Studies of how the devices work once they are on the market are also few and far between, according to a new study that looked at all 28 high-risk devices approved in 2010 and 2011 by the FDA Premarket Approval pathway
“Medical device regulation in the U.S. is well known to be more rigorous than in other parts of the world,” but there had not been a comprehensive review of the evidence behind high-risk devices, said senior author Dr. Joseph S. Ross of the Yale University School of Medicine in New Haven, Connecticut.
“The difference is, in many European countries they have much better capacity to follow devices once they are in practice,” Ross told Reuters Health. “They allow devices on the market quicker in the U.K., but follow the devices so they can observe them in practice.”
The U.S. does not have the same kind of robust electronic health records (EHR) system in place to track devices in use and record when there are problems, he said.
“High risk” devices are those that sustain human life or pose a potential risk to it. Of the 28 such devices granted initial marketing approval by FDA during the study period, 15 were new stents for the heart or elsewhere in the body. Ten were later recalled from the market.

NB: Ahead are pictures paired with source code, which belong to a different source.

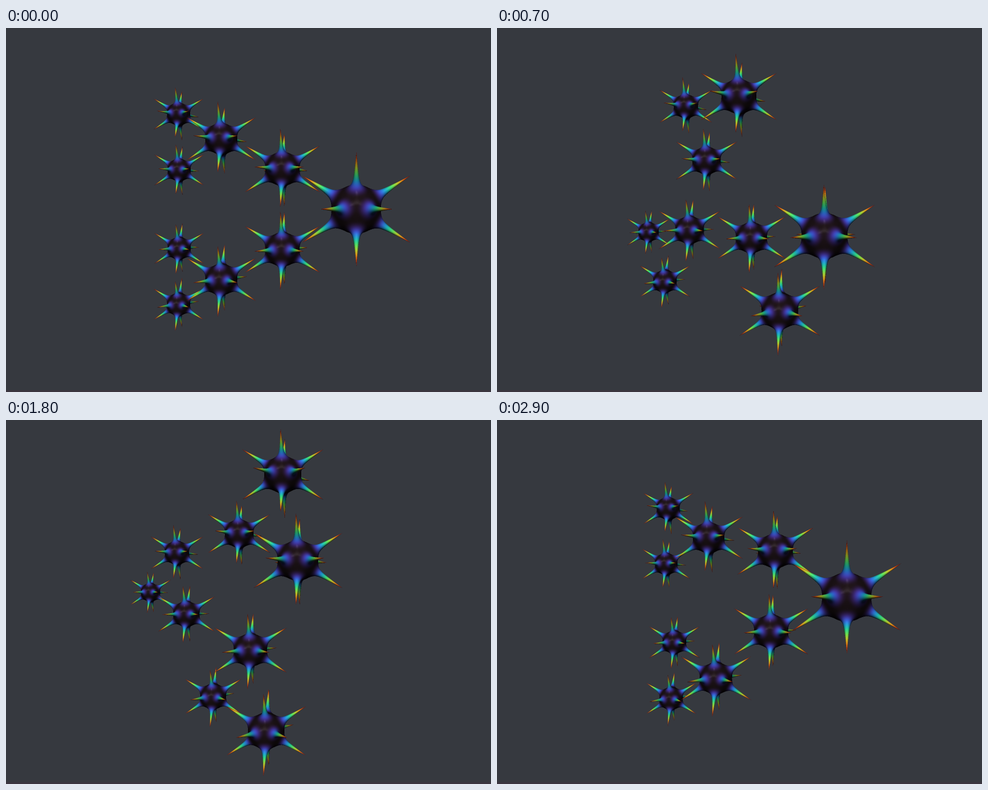
These frames come from a looping animation (864x648 px, 3000 ms). An HTML page with a canvas:

```html
<!DOCTYPE html>
<html lang="en">
<head>
<meta charset="utf-8">
<title>Spiky spheres</title>
<style>
  html, body { margin: 0; width: 100%; height: 100%; overflow: hidden; background: #36393f; }
  canvas { display: block; }
</style>
</head>
<body>
<canvas id="stage" width="864" height="648"></canvas>
<script>
const W = 864, H = 648, SS = 2, BW = W * SS, BH = H * SS;
const LOOP = 3000, STEP = 100;
const FOCAL = 1400, VX = 615, VY = 322.5;   // vanishing point of the view axis
const RINGS = 24, SECTORS = 32, CAP = 0.72;

const ctx = document.getElementById('stage').getContext('2d');
const buffer = document.createElement('canvas');
buffer.width = BW;
buffer.height = BH;
const bufferCtx = buffer.getContext('2d');
const image = bufferCtx.createImageData(BW, BH);
const pixels = new Uint32Array(image.data.buffer);
const depth = new Float32Array(BW * BH);

const dot = (a, b) => a[0] * b[0] + a[1] * b[1] + a[2] * b[2];
const cross = (a, b) => [a[1] * b[2] - a[2] * b[1], a[2] * b[0] - a[0] * b[2], a[0] * b[1] - a[1] * b[0]];
const unit = a => { const l = Math.hypot(...a); return a.map(c => c / l); };
const clamp = (x, lo = 0, hi = 1) => Math.min(hi, Math.max(lo, x));
const poly = (x, ...k) => k.reduceRight((sum, c) => sum * x + c, 0);
const cosDeg = a => Math.cos(a * Math.PI / 180);
const sinDeg = a => Math.sin(a * Math.PI / 180);

// Turbo colour map
const turbo = x => [
  poly(x, 0.1357, 4.6154, -42.6603, 132.1311, -152.9424, 59.2864),
  poly(x, 0.0914, 2.1942, 4.843, -14.185, 4.2773, 2.8296),
  poly(x, 0.1067, 12.6419, -60.582, 110.3628, -89.9031, 27.3482)
].map(c => clamp(c));

// Spikes point to the corners of an icosahedron
const PHI = (1 + Math.sqrt(5)) / 2, TIP = Math.hypot(1, PHI);
const spikes = [];
for (const s of [1, -1]) for (const t of [PHI, -PHI]) {
  spikes.push(unit([t, s, 0]), unit([0, t, s]), unit([s, 0, t]));
}

const LIGHT = unit([0, 0.45, 1]), GLINT = unit([0.03, 0.3, 1]);
const BASE = 0.385, RISE = 0.635;

function surface(dir) {
  let height = -0.04;
  const slope = [0, 0, 0];
  for (const v of spikes) {
    const c = clamp(dot(dir, v), -1, 1), angle = Math.acos(c), s = Math.sin(angle);
    const narrow = 0.7 * Math.exp(-angle / 0.045), wide = 0.3 * Math.exp(-angle / 0.2);
    height += narrow + wide;
    if (s > 1e-4) {
      const g = (narrow / 0.045 + wide / 0.2) * RISE / s;
      for (let i = 0; i < 3; i++) slope[i] += g * (v[i] - dir[i] * c);
    }
  }
  height = clamp(height);
  const r = BASE + RISE * height;
  const normal = unit(dir.map((d, i) => d * r - slope[i]));
  const shade = 0.12 + 0.8 * Math.max(0, dot(normal, LIGHT));
  const glint = 0.1 * Math.max(0, dot(normal, GLINT)) ** 300;
  return {
    pos: dir.map(d => d * r * TIP),
    rgb: turbo(height).map(c => 255 * clamp(c * shade + glint))
  };
}

// One polar cap per spike; neighbouring caps overlap on the same surface
const verts = [], tris = [];
for (const v of spikes) {
  const a = unit(cross(v, [0.3, 0.5, 0.8])), b = cross(v, a), first = verts.length;
  for (let i = 0; i <= RINGS; i++) {
    const angle = CAP * (i / RINGS) ** 2, s = Math.sin(angle), c = Math.cos(angle);
    for (let j = 0; j < SECTORS; j++) {
      const turn = j / SECTORS * 2 * Math.PI, p = Math.cos(turn), q = Math.sin(turn);
      verts.push(surface(unit(v.map((k, n) => k * c + s * (a[n] * p + b[n] * q)))));
      if (i === RINGS) continue;
      const k = first + i * SECTORS, next = (j + 1) % SECTORS;
      tris.push(k + j, k + SECTORS + j, k + SECTORS + next);
      if (i) tris.push(k + j, k + SECTORS + next, k + next);
    }
  }
}
const sx = new Float32Array(verts.length), sy = sx.slice(), sz = sx.slice();

function fillTriangle(a, b, c) {
  const ax = sx[a], ay = sy[a], bx = sx[b], by = sy[b], cx = sx[c], cy = sy[c];
  const area = (bx - ax) * (cy - ay) - (by - ay) * (cx - ax);
  if (area >= 0) return;
  const x0 = Math.max(0, Math.ceil(Math.min(ax, bx, cx))), x1 = Math.min(BW - 1, Math.max(ax, bx, cx));
  const y0 = Math.max(0, Math.ceil(Math.min(ay, by, cy))), y1 = Math.min(BH - 1, Math.max(ay, by, cy));
  const A = verts[a].rgb, B = verts[b].rgb, C = verts[c].rgb;
  for (let y = y0; y <= y1; y++) {
    for (let x = x0; x <= x1; x++) {
      const u = ((bx - x) * (cy - y) - (by - y) * (cx - x)) / area;
      const v = ((cx - x) * (ay - y) - (cy - y) * (ax - x)) / area;
      const w = 1 - u - v;
      if (u < 0 || v < 0 || w < 0) continue;
      const z = u * sz[a] + v * sz[b] + w * sz[c], at = y * BW + x;
      if (z <= depth[at]) continue;
      depth[at] = z;
      const mix = i => u * A[i] + v * B[i] + w * C[i];
      pixels[at] = 0xff000000 | mix(2) << 16 | mix(1) << 8 | mix(0);
    }
  }
}

function drawBall({ x, y, far }) {
  const size = 60 / far;
  verts.forEach(({ pos }, i) => {
    const p = 1 / (1 - pos[2] * size / FOCAL);
    sx[i] = SS * (VX + (x - VX + pos[0] * size) * p) - 0.5;
    sy[i] = SS * (VY + (y - VY - pos[1] * size) * p) - 0.5;
    sz[i] = pos[2] * size - far * 1000;
  });
  for (let i = 0; i < tris.length; i += 3) fillTriangle(tris[i], tris[i + 1], tris[i + 2]);
}

// Three closed orbits; angles in degrees
const middleOrbit = a => {
  const c = cosDeg(a);
  return {
    x: (379 + 39.6 * c) / (1 - 0.329 * c),
    y: VY + 87 * sinDeg(a) / (1 - 0.16 * c),
    far: 1.8 - 0.85 * c + 0.0525 * cosDeg(2 * a)
  };
};
const tiltedOrbit = a => ({
  x: 394.5 + 102.1 * cosDeg(a + 27.7) + 8.4 * cosDeg(2 * a + 25),
  y: 313.1 + 206.2 * cosDeg(a - 108.1) + 26 * cosDeg(2 * a - 86.5) + 2.3 * cosDeg(3 * a - 85),
  far: 1.732 + 0.424 * cosDeg(a - 131.7) + 0.034 * cosDeg(2 * a + 100)
});
const mirroredOrbit = a => {
  const ball = tiltedOrbit(-a);
  return { ...ball, y: 2 * VY - ball.y };
};

function draw(time) {
  pixels.fill(0);
  depth.fill(-1e9);
  for (const orbit of [middleOrbit, tiltedOrbit, mirroredOrbit]) {
    for (let k = 0; k < 3; k++) drawBall(orbit(120 * (k + time / LOOP)));
  }
  bufferCtx.putImageData(image, 0, 0);
  ctx.fillStyle = '#36393f';
  ctx.fillRect(0, 0, W, H);
  ctx.fillStyle = '#3b353f';
  ctx.fillRect(0, H - 3, W, 3);
  ctx.drawImage(buffer, 0, 0, W, H);
}

let shown = -1;
function tick() {
  const time = Math.floor(performance.now() % LOOP / STEP) * STEP;
  if (time !== shown) draw(shown = time);
  requestAnimationFrame(tick);
}
tick();
</script>
</body>
</html>
```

Using ClinicalTrials.gov, which is publicly accessible, researchers found that there had been 286 clinical studies of the 28 devices, including 82 before the devices were approved and 204 after they were on the market.
The FDA relied on roughly one study per device to determine market approval, and there were 33 FDA-required postmarket studies for the 28 devices. Only six of those required studies had been completed by October 2014, Ross and colleagues report in JAMA.
Five devices had no postmarket studies, and 13 others had three or fewer postmarket studies.
Half of the studies did not compare the new device to an existing one.
“I don’t want to scare the public,” but these results should inform ongoing regulation and legislation for policymakers, Ross said.
“We certainly have evidence of where devices have had safety problems and it’s taken us too long as a country to identify those problems,” said Dr. Josh Rising, director of health care programs at the Pew Charitable Trusts, who was not part of the new study.
He cited metal-on-metal hip implants, which are not high-risk medical devices. They may damage the bone or tissue of the hip over time.
The U.K., Canada and Australia all noticed this problem and issued medical alerts between 2010 and 2012. The FDA issued a similar safety communication in January of 2013.
“Medical devices vary so much, in what they are and what they do, there’s not a one size fits all policy,” Rising said. “The FDA needs to look at each device that comes through and assess what’s going to be needed.”
Better safety and efficacy information for individual devices would help doctors and patients decide which option is right for them, he said.
The 21st Century Cures Act, passed in the U.S. House of Representatives in July, would make it easier and less expensive for companies to bring drugs and devices to market.
“That’s not going to help, by diminishing the quality of evidence required,” said Dr. Bruce Psaty of the University of Washington in Seattle who serves as vice chair of the FDA Science Board.
The push for lowered evidence standards for approval is part of a move toward “life cycle evaluation,” shifting the burden from before-market approval to continual tracking of safety and efficacy after the device is in use.
“If we maintain this type of ‘life cycle’ evaluation we need to be sure it is not just premarket,” Ross said.
“Perhaps we need to consider requiring more, larger and more robust postmarket studies,” he said.
Postmarket studies would be much easier if each implantable medical device was included in searchable records, which is not the case now.
“For somebody who researches with large insurance databases, I can’t tell which hip device was put in,” Ross said. “You can see that there’s an operation done to put something in but you don’t see which type.”
A proposed unique device identifier code for each device would be a good first step toward better postmarket studies, the experts agreed.
SOURCE: bit.ly/1L2O9br JAMA, online August 11, 2015.